EXERCISE INSTRUCTIONS:
Locate all lines in the data below that hold "plus" and show them.

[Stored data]
================
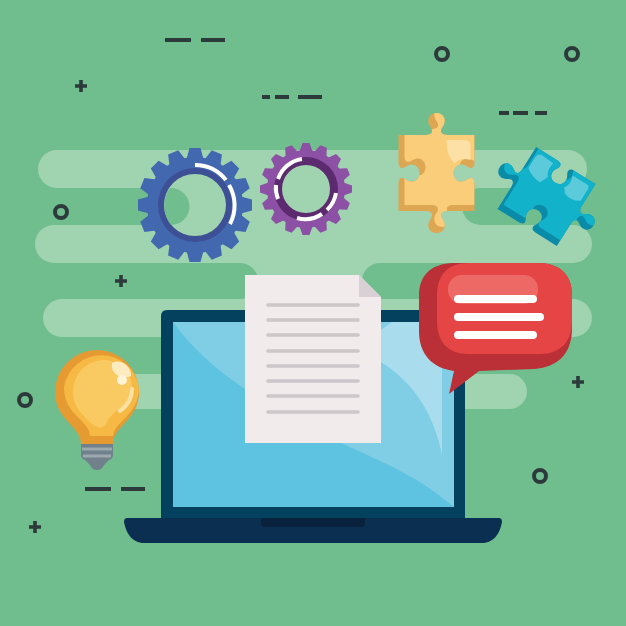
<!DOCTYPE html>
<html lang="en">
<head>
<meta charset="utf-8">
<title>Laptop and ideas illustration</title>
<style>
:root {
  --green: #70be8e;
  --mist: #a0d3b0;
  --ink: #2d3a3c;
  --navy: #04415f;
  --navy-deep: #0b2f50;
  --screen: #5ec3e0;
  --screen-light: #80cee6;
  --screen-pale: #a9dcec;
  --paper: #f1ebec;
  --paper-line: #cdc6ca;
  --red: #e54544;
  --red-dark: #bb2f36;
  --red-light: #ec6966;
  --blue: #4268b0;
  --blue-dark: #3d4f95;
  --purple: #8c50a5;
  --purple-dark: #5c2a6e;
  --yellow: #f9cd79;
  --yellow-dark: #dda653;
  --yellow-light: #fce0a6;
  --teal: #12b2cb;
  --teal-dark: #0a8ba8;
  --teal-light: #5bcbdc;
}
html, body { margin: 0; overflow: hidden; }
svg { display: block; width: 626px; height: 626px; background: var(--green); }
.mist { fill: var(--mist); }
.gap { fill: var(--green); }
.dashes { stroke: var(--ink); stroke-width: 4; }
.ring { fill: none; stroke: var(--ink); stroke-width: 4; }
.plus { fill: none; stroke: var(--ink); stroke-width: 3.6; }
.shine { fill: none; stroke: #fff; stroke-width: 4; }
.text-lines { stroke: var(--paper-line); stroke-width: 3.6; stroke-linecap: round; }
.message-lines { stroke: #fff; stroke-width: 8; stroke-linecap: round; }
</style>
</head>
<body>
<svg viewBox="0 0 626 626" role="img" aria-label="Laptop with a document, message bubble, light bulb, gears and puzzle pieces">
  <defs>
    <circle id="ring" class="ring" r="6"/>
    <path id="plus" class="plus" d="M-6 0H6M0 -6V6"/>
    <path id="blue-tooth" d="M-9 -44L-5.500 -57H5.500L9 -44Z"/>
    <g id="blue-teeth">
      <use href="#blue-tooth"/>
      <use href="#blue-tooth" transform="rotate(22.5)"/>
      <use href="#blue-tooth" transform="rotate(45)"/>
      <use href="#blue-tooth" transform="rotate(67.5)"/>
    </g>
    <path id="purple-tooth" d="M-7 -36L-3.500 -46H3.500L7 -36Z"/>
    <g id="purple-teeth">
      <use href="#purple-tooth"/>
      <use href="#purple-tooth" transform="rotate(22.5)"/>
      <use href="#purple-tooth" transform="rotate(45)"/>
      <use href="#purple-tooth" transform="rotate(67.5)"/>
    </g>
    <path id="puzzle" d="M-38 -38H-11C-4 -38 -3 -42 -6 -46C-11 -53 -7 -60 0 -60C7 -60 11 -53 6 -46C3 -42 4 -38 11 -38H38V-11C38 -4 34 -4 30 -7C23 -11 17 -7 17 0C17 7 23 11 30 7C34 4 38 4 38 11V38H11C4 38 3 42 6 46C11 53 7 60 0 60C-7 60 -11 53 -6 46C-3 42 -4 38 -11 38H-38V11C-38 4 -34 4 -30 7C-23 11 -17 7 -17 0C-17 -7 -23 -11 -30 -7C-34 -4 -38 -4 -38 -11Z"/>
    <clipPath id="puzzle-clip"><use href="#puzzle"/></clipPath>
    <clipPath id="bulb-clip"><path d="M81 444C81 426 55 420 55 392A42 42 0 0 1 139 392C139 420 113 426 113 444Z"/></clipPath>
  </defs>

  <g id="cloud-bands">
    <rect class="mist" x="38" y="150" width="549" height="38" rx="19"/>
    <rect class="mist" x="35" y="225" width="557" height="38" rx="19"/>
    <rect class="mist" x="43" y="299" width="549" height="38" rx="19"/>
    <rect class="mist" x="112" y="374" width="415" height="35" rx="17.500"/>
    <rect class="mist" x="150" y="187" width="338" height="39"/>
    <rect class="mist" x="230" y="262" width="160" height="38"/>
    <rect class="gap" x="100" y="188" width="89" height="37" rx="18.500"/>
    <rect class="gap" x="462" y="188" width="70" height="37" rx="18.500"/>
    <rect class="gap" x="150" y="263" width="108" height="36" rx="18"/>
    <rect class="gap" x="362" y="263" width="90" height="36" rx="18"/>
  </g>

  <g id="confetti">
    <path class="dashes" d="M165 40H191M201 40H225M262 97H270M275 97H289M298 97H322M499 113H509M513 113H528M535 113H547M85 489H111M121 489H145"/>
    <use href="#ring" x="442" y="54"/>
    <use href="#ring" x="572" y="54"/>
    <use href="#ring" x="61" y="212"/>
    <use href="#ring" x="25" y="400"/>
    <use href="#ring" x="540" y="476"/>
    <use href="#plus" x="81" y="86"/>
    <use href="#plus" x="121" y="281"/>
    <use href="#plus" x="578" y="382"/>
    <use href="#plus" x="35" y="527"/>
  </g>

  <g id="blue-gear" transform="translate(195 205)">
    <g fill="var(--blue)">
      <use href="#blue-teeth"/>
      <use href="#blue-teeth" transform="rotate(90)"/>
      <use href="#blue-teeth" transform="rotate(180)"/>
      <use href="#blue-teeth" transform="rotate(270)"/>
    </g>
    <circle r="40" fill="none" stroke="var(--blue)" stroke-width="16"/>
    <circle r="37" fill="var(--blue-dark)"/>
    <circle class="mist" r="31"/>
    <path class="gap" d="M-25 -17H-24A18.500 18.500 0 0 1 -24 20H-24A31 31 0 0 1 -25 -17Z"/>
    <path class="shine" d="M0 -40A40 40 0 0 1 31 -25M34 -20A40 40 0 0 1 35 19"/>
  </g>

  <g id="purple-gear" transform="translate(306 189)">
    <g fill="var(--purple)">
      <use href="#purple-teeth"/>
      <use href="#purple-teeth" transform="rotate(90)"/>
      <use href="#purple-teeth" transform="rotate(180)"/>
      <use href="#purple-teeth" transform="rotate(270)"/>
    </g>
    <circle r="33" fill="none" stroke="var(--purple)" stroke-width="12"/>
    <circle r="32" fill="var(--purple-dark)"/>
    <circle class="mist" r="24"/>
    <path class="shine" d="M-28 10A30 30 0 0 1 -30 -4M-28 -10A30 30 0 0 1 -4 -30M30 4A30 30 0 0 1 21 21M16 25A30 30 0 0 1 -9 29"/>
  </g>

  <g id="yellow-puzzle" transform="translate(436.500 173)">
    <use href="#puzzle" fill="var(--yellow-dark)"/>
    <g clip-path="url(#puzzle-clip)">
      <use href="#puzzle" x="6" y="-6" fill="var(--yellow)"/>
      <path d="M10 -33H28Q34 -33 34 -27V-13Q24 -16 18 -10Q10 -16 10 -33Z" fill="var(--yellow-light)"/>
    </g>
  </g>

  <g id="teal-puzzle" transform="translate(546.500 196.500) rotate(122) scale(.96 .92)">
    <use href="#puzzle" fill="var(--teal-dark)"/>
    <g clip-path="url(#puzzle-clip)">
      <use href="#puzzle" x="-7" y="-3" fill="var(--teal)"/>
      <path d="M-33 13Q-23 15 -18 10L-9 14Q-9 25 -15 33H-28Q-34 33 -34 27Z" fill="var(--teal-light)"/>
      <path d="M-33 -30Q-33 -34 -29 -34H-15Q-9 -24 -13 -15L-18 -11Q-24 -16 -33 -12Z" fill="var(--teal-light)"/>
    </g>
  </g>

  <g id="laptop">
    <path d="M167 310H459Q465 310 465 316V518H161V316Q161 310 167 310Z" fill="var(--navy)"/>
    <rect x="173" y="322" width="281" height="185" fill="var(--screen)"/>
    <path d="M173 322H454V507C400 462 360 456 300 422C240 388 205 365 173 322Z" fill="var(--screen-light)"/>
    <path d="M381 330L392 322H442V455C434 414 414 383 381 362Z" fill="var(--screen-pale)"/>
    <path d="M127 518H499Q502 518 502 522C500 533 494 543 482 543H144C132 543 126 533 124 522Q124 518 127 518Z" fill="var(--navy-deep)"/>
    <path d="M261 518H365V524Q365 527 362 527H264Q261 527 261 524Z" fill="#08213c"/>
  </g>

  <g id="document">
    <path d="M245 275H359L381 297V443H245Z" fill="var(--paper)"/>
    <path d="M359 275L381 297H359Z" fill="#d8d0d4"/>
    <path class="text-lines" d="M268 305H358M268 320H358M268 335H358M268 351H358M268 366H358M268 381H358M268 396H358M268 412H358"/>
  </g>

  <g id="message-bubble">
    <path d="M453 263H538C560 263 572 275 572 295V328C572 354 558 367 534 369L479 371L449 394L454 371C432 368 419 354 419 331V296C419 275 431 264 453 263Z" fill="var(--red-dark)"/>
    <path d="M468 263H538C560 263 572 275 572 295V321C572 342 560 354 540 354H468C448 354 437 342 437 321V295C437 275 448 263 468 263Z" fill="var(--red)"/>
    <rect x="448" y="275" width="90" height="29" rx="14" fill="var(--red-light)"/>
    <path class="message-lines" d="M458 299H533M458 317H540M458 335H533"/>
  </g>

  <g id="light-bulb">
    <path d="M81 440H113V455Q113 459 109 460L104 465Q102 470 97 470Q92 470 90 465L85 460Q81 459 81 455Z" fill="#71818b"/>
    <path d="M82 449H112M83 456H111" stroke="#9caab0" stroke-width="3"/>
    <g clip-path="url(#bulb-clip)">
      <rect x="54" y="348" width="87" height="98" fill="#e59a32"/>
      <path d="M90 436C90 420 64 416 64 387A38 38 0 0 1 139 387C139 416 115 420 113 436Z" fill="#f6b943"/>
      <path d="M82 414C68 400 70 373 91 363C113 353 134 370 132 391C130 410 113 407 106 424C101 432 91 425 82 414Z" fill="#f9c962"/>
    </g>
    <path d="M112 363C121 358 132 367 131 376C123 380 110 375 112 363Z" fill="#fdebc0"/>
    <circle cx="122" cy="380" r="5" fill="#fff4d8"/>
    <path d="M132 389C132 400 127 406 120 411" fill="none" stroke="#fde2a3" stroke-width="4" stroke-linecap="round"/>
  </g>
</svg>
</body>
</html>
================
RESPONSE TO THE TASK:
.plus { fill: none; stroke: var(--ink); stroke-width: 3.6; }
    <path id="plus" class="plus" d="M-6 0H6M0 -6V6"/>
    <use href="#plus" x="81" y="86"/>
    <use href="#plus" x="121" y="281"/>
    <use href="#plus" x="578" y="382"/>
    <use href="#plus" x="35" y="527"/>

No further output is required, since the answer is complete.